Despite not being a particularly fitness-obsessed person, I’ve fallen for the fitness tracking trend. My main fitness tracker is a Jawbone UP24, but I also keep Moves iOS app turned on and occasionally use RunKeeper.
The hassle of keeping on top of all my fitness scores is why I was interested in trying out Nudge, which is currently raising a $1.3 million Series A round. The iOS and Android app serves as a dashboard, allowing you to keep your data from Fitbit, Strava, RunKeeper, Up by Jawbone, Map My Fitness, and Sleep As Android in one place. It also gives you places to track what you eat, how much water you drink, hours of sleep, and energy level.
Nudge then combines all these numbers into one score that it calls the Nudge Factor, which you can use to compete with other friends who have the app, no matter what wearables or fitness apps they use. Users who want additional motivation (or who don’t have friends who use Nudge) can join clubs in the app around topics like weight loss and stress management.
One of Nudge’s current drawbacks (and one that it plans to fix in upcoming updates) is that it doesn’t currently sync with passive and active tracking apps at the same time, which means I can’t see scores for both my Jawbone UP24 and Moves.
Nudge co-founder Mac Gambill explains that “Nudge can integrate with passive and active trackers (I use Fitbit and Runkeeper), but Moves is different as it actually classifies different types of activities. We will be launching an update this fall which will better handle data sync and include additional integrations.”
Nudge originated as a “corporate wellness product” at the beginning of 2013 before pivoting to “become like the Klout for healthy living,” its co-founders Gambill and Phil Beene told TechCrunch in an email.
“We realized that as the adoption for health tracking apps grew, several opportunities would arise. First, there would be a growing need to bring together lifestyle data into a silo from various apps,” Beene and Gambill said.
“Second, with so many options available, consumers would benefit from having someone play the role of curator in the market to help them pick the right trackers for their lifestyle. And third, that it would become increasingly difficult to input and compare data from different tracking apps or wearables on a common scale to see how they compare.”

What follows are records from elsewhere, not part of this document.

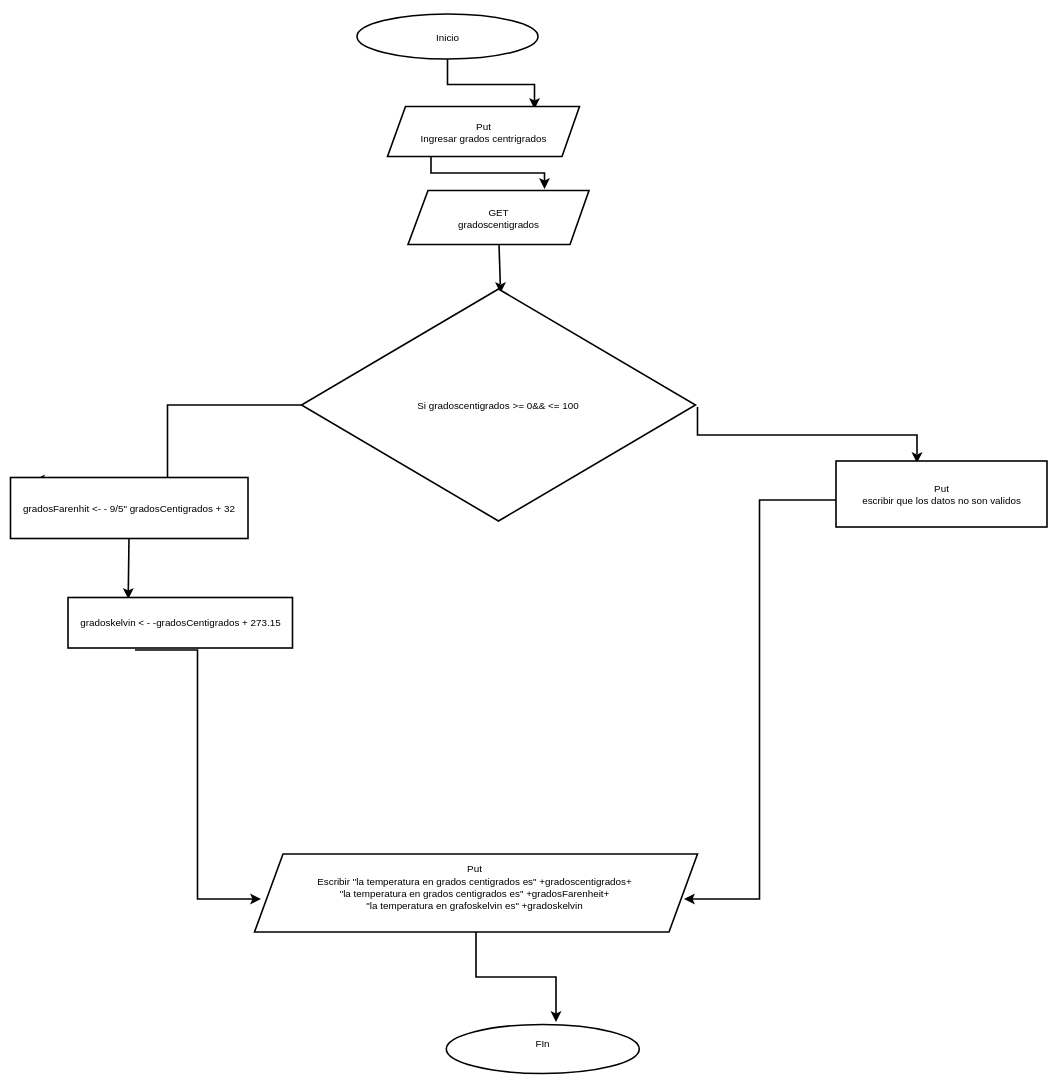
<!DOCTYPE html>
<html lang="es">
<head>
<meta charset="utf-8">
<title>Diagrama de flujo: conversión de grados</title>
<style>
:root { --paper: #ffffff; --ink: #000000; }
* { box-sizing: border-box; }
html, body { margin: 0; background: var(--paper); }
.flowchart {
  position: relative;
  width: 1057px;
  height: 1087px;
  overflow: hidden;
  background: var(--paper);
  color: var(--ink);
  font: 9.85px/12.3px "Liberation Sans", Arial, sans-serif;
}
.drawing { position: absolute; inset: 0; display: block; }
.connectors { fill: none; stroke: var(--ink); stroke-width: 1.6; }
.arrowheads { fill: var(--ink); }
.shapes { fill: var(--paper); stroke: var(--ink); stroke-width: 1.6; }
.node {
  position: absolute;
  display: flex;
  align-items: center;
  justify-content: center;
  text-align: center;
  white-space: nowrap;
}
.node p { margin: 0; }
.start { left: 357px; top: 15px; width: 181px; height: 46px; }
.prompt { left: 388px; top: 108px; width: 191px; height: 50px; }
.read { left: 408px; top: 192px; width: 181px; height: 54px; }
.decision { left: 301px; top: 290px; width: 394px; height: 232px; }
.fahrenheit { left: 10px; top: 479px; width: 238px; height: 61px; }
.kelvin { left: 68px; top: 598px; width: 225px; height: 51px; }
.invalid { left: 836px; top: 462px; width: 211px; height: 66px; }
.result { left: 254px; top: 849px; width: 441px; height: 78px; }
.end { left: 446px; top: 1020px; width: 193px; height: 49px; }
</style>
</head>
<body>
<main class="flowchart">
  <svg class="drawing" width="1057" height="1087" viewBox="0 0 1057 1087" aria-hidden="true">
    <defs>
      <path id="arrowhead" d="M0 0L-5.5-11L0-8.5L5.5-11Z"/>
    </defs>
    <g class="connectors">
      <path d="M447.5 59V84.5H534.5V101"/>
      <path d="M431 156V173H544.5V181"/>
      <path d="M499 244L500.3 284"/>
      <path d="M301 405H167.5V480H44"/>
      <path d="M697.5 407V435H917V454"/>
      <path d="M129 538L128.3 591"/>
      <path d="M135 650H197.5V899H253"/>
      <path d="M836 500H759.5V899H692"/>
      <path d="M476 932V977H556V1014"/>
    </g>
    <g class="arrowheads">
      <use href="#arrowhead" x="534.5" y="109"/>
      <use href="#arrowhead" x="544.5" y="189"/>
      <use href="#arrowhead" x="500.5" y="293"/>
      <use href="#arrowhead" transform="translate(34 480) rotate(90)"/>
      <use href="#arrowhead" x="917" y="463"/>
      <use href="#arrowhead" x="128.3" y="599"/>
      <use href="#arrowhead" transform="translate(261 899) rotate(-90)"/>
      <use href="#arrowhead" transform="translate(684 899) rotate(90)"/>
      <use href="#arrowhead" x="556" y="1022"/>
    </g>
    <g class="shapes">
      <ellipse cx="447.5" cy="36.5" rx="90.5" ry="22.5"/>
      <polygon points="405.5,106.5 579.5,106.5 562,156.5 387.5,156.5"/>
      <polygon points="428,190.5 589,190.5 570,244.5 408,244.5"/>
      <polygon points="498.5,289 695.5,405 498.5,521 301.5,405"/>
      <rect x="10.5" y="477.5" width="237.5" height="61"/>
      <rect x="68" y="597.5" width="224.5" height="50.5"/>
      <rect x="836" y="461" width="211" height="66"/>
      <polygon points="283,854 697.5,854 669,932 254.5,932"/>
      <ellipse cx="542.8" cy="1049" rx="96.5" ry="24.5"/>
    </g>
  </svg>
  <div class="node start"><p>Inicio</p></div>
  <div class="node prompt"><p>Put<br>Ingresar grados centrigrados</p></div>
  <div class="node read"><p>GET<br>gradoscentigrados</p></div>
  <div class="node decision"><p>Si gradoscentigrados &gt;= 0&amp;&amp; &lt;= 100</p></div>
  <div class="node fahrenheit"><p>gradosFarenhit &lt;- - 9/5" gradosCentigrados + 32</p></div>
  <div class="node kelvin"><p>gradoskelvin &lt; - -gradosCentigrados + 273.15</p></div>
  <div class="node invalid"><p>Put<br>escribir que los datos no son validos</p></div>
  <div class="node result"><p>Put<br>Escribir "la temperatura en grados centigrados es" +gradoscentigrados+<br>"la temperatura en grados centigrados es" +gradosFarenheit+<br>"la temperatura en grafoskelvin es" +gradoskelvin</p></div>
  <div class="node end"><p>FIn</p></div>
</main>
</body>
</html>
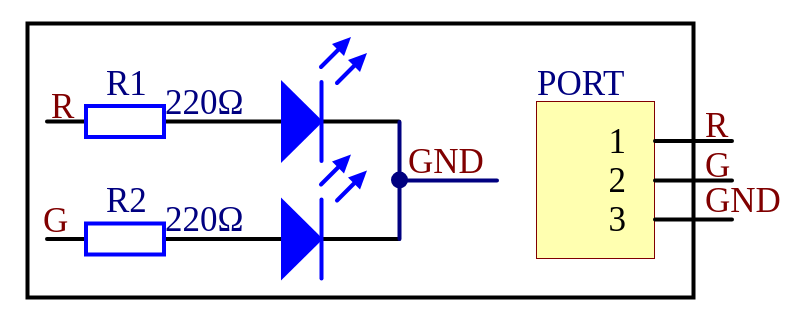
<!DOCTYPE html>
<html lang="en">
<head>
<meta charset="utf-8">
<title>Two-colour LED module schematic</title>
<style>
  :root {
    --paper: #ffffff;
    --ink: #000000;
    --part: #0000ff;
    --net: #000080;
    --net-label: #800000;
    --port-fill: #ffffb0;
  }
  * { box-sizing: border-box; margin: 0; }
  body { background: var(--paper); overflow: hidden; }
  .schematic {
    position: relative;
    width: 800px;
    height: 322px;
    overflow: hidden;
    background: var(--paper);
    font: 35px/35px "Liberation Serif", "Noto Serif", serif;
  }
  .wiring { position: absolute; inset: 0; display: block; fill: none; stroke-width: 4; stroke-linecap: round; }
  .board, .wire { stroke: var(--ink); }
  .net { stroke: var(--net); }
  .junction { fill: var(--net); }
  .part { stroke: var(--part); }
  .solid { fill: var(--part); stroke: none; }
  .label { position: absolute; left: var(--x); top: var(--y); white-space: nowrap; color: var(--net); }
  .label.signal { color: var(--net-label); }
  .port {
    position: absolute;
    left: 536px;
    top: 101px;
    width: 119px;
    height: 158px;
    padding: 20px 28px 0 0;
    border: 1px solid var(--net-label);
    background: var(--port-fill);
    color: var(--ink);
    list-style: none;
    display: grid;
    grid-template-rows: repeat(3, 39px);
    justify-items: end;
    line-height: 39px;
  }
</style>
</head>
<body>
<main class="schematic">
  <ol class="port">
    <li>1</li>
    <li>2</li>
    <li>3</li>
  </ol>

  <svg class="wiring" width="800" height="322" viewBox="0 0 800 322" aria-hidden="true">
    <defs>
      <g id="light-ray">
        <path class="part" d="M321 67L342 46"/>
        <path class="solid" d="M351 37L344 56L332 44Z"/>
      </g>
      <g id="led-branch">
        <path class="wire" d="M47 121.5H86M165 121.5H282M322 121.5H399"/>
        <rect class="part" x="86" y="106" width="78" height="31"/>
        <polygon class="solid" points="281,80 323,121.5 281,163"/>
        <path class="part" d="M321.5 82V161"/>
        <use href="#light-ray"/>
        <use href="#light-ray" x="16" y="16"/>
      </g>
    </defs>

    <rect class="board" x="27.5" y="23.5" width="666" height="274"/>
    <use href="#led-branch"/>
    <use href="#led-branch" y="117.5"/>

    <path class="net" d="M399.5 122V239M399.5 180.5H497"/>
    <circle class="junction" cx="399.5" cy="180" r="8.5"/>

    <path class="wire" d="M655 141H732M655 180.5H732M655 219.5H732"/>
  </svg>

  <span class="label signal" style="--x:51px; --y:89px">R</span>
  <span class="label" style="--x:106px; --y:66px">R1</span>
  <span class="label" style="--x:165px; --y:85px">220Ω</span>

  <span class="label signal" style="--x:43px; --y:203px">G</span>
  <span class="label" style="--x:106px; --y:183px">R2</span>
  <span class="label" style="--x:165px; --y:202px">220Ω</span>

  <span class="label signal" style="--x:408px; --y:144px">GND</span>

  <span class="label" style="--x:537px; --y:66px">PORT</span>
  <span class="label signal" style="--x:705px; --y:108px">R</span>
  <span class="label signal" style="--x:705px; --y:148px">G</span>
  <span class="label signal" style="--x:705px; --y:183px">GND</span>
</main>
</body>
</html>
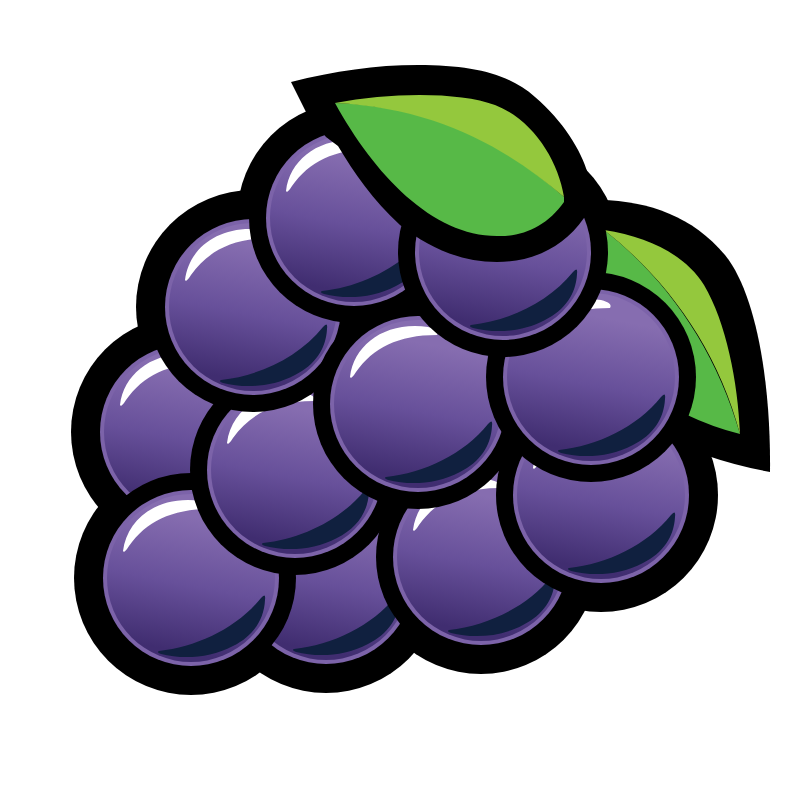
<!DOCTYPE html>
<html lang="en">
<head>
<meta charset="utf-8">
<title>Bunch of grapes</title>
<style>
:root {
  --paper: #ffffff;
  --ink: #000000;
  --grape-light: #866db0;
  --grape-mid: #67509a;
  --grape-dark: #402d70;
  --grape-rim: #7c63a9;
  --grape-shade: #10203f;
  --leaf: #57b947;
  --leaf-light: #94c83d;
}
html, body { margin: 0; background: var(--paper); overflow: hidden; }
.illustration { display: block; width: 800px; height: 800px; }
.ink { fill: var(--ink); }
.rim { fill: var(--grape-rim); }
.skin { fill: url(#skin-gradient); }
.shine { fill: var(--paper); }
.shade { fill: var(--grape-shade); }
.leaf { fill: var(--leaf); }
.leaf-light { fill: var(--leaf-light); }
.stop-light { stop-color: var(--grape-light); }
.stop-mid { stop-color: var(--grape-mid); }
.stop-dark { stop-color: var(--grape-dark); }
</style>
</head>
<body>
<svg class="illustration" viewBox="0 0 800 800" role="img" aria-label="Bunch of purple grapes with two green leaves">
  <defs>
    <linearGradient id="skin-gradient" x1="0.58" y1="0.05" x2="0.4" y2="1">
      <stop class="stop-light" offset="0.1"/>
      <stop class="stop-mid" offset="0.52"/>
      <stop class="stop-dark" offset="0.93"/>
    </linearGradient>
    <circle id="outline" r="117"/>
    <g id="grape">
      <circle class="ink" r="105"/>
      <circle class="rim" r="88"/>
      <circle class="skin" r="84"/>
      <path class="shine" d="M-68-27C-64-60-32-83 10-77Q22-74 19-69C-20-69-45-56-62-32Q-67-24-68-27Z"/>
      <path class="shade" d="M-32 73C6 69 46 50 70 20Q75 14 74 22C73 42 62 58 42 68C18 81-10 81-30 76Q-35 74-32 73Z"/>
    </g>
  </defs>

  <g id="silhouette" class="ink">
    <use href="#outline" x="354" y="218"/>
    <use href="#outline" x="253" y="307"/>
    <use href="#outline" x="503" y="252"/>
    <use href="#outline" x="418" y="404"/>
    <use href="#outline" x="591" y="377"/>
    <use href="#outline" x="188" y="432"/>
    <use href="#outline" x="295" y="470"/>
    <use href="#outline" x="191" y="578"/>
    <use href="#outline" x="326" y="576"/>
    <use href="#outline" x="481" y="557"/>
    <use href="#outline" x="601" y="495"/>
  </g>

  <g id="right-leaf">
    <path class="ink" d="M600 200C650 201 693 217 725 255C755 292 771 378 770 472Q737 466 705 455L580 380Z"/>
    <path class="leaf" d="M604 230C668 280 716 350 740 434Q712 427 685 414L590 370Z"/>
    <path class="leaf-light" d="M604 230C650 237 686 256 704 285C726 322 738 382 740 434C718 350 668 280 604 230Z"/>
  </g>

  <g id="bunch">
    <use href="#grape" x="188" y="432"/>
    <use href="#grape" x="326" y="576"/>
    <use href="#grape" x="191" y="578"/>
    <use href="#grape" x="481" y="557"/>
    <use href="#grape" x="295" y="470"/>
    <use href="#grape" x="253" y="307"/>
    <use href="#grape" x="418" y="404"/>
    <use href="#grape" x="601" y="495"/>
    <use href="#grape" x="591" y="377"/>
    <use href="#grape" x="354" y="218"/>
    <use href="#grape" x="503" y="252"/>
  </g>

  <g id="top-leaf">
    <path class="ink" d="M291 82C335 71 375 65 418 65C474 65 509 74 535 97C563 121 581 150 588 174L606 200L584 218C563 248 532 262 497 262C460 262 428 247 400 225C373 200 354 173 338 146L326 137L306 112Z"/>
    <path class="leaf" d="M335 103C430 106 500 140 564 197V202C547 226 523 237 497 236C432 236 374 174 335 103Z"/>
    <path class="leaf-light" d="M335 103C392 92 460 92 495 105C533 120 558 160 564 197C510 151 440 108 335 103Z"/>
  </g>
</svg>
</body>
</html>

In addition to metrics like a 30-day summary of their fitness activities, Nudge also gives users recommendations on what they can do to improve their score.
“I think the act of trying to live healthy can be intimidating to most people, especially when it comes to something like counting calories, and Nudge’s metric can help those trying to get a better sense of their overall progress as it stands in conjunction with other tracking apps,” say Beene and Gambill.
To be sure, there are other fitness score aggregators on the market, including EveryMove, which is available on iOS and Android.
One of the ways that Nudge wants to differentiate is by eventually making aggregated user data available to healthcare and fitness professionals.
“There are certainly some great platforms out there that are able to put more data in one place, illustrating that a user took a walk with app X, then ate something with app Y, but Nudge has an alternative objective. We are focused on trying to index the world’s data to better allow for objective comparison of users across platforms and populations, which can help provide a very different level of feedback, not only to users, but also to people interested in population health,” says Beene and Gambill.
Nudge’s founders don’t want to disclose user metrics yet, but say that the app has a user retention rate of 70 percent, and active users in 120 countries around the world, who tend to be “predominantly 35 and younger and male.”
In addition to helping users keep on top of their different fitness trackers and compare scores with friends, Nudge’s founders say it can also help creators of new fitness tracking wearables and tools gain exposure.
“The market has exploded over the past 18 months, creating an ecosystem of mostly fragmented data. While platform integration is becoming more common in the market, the Nudge team has tried to position themselves as the curator of the market to help ensure that people find the right app for their needs, increasing the chances of user retention,” says Nudge’s co-founders.
“For example, if someone loves cycling, we can introduce him or her to Strava. If someone wants to track all of their movements throughout the day, but aren’t ready to spring for a pricey wearable tracker, then Nudge is there to introduce them to Moves.”
Nudge plans to monetize by launching a platform for fitness and healthcare professionals in the coming months that will help them work with clients and patients. Beene and Gambill say the next Nudge update will include security and privacy measures to make the app fully HIPAA-compliant.
In addition to its platform for professionals, Nudge will also rollout an in-app store for Nudge that will allow users to purchase wearables that have already been integrated into the app.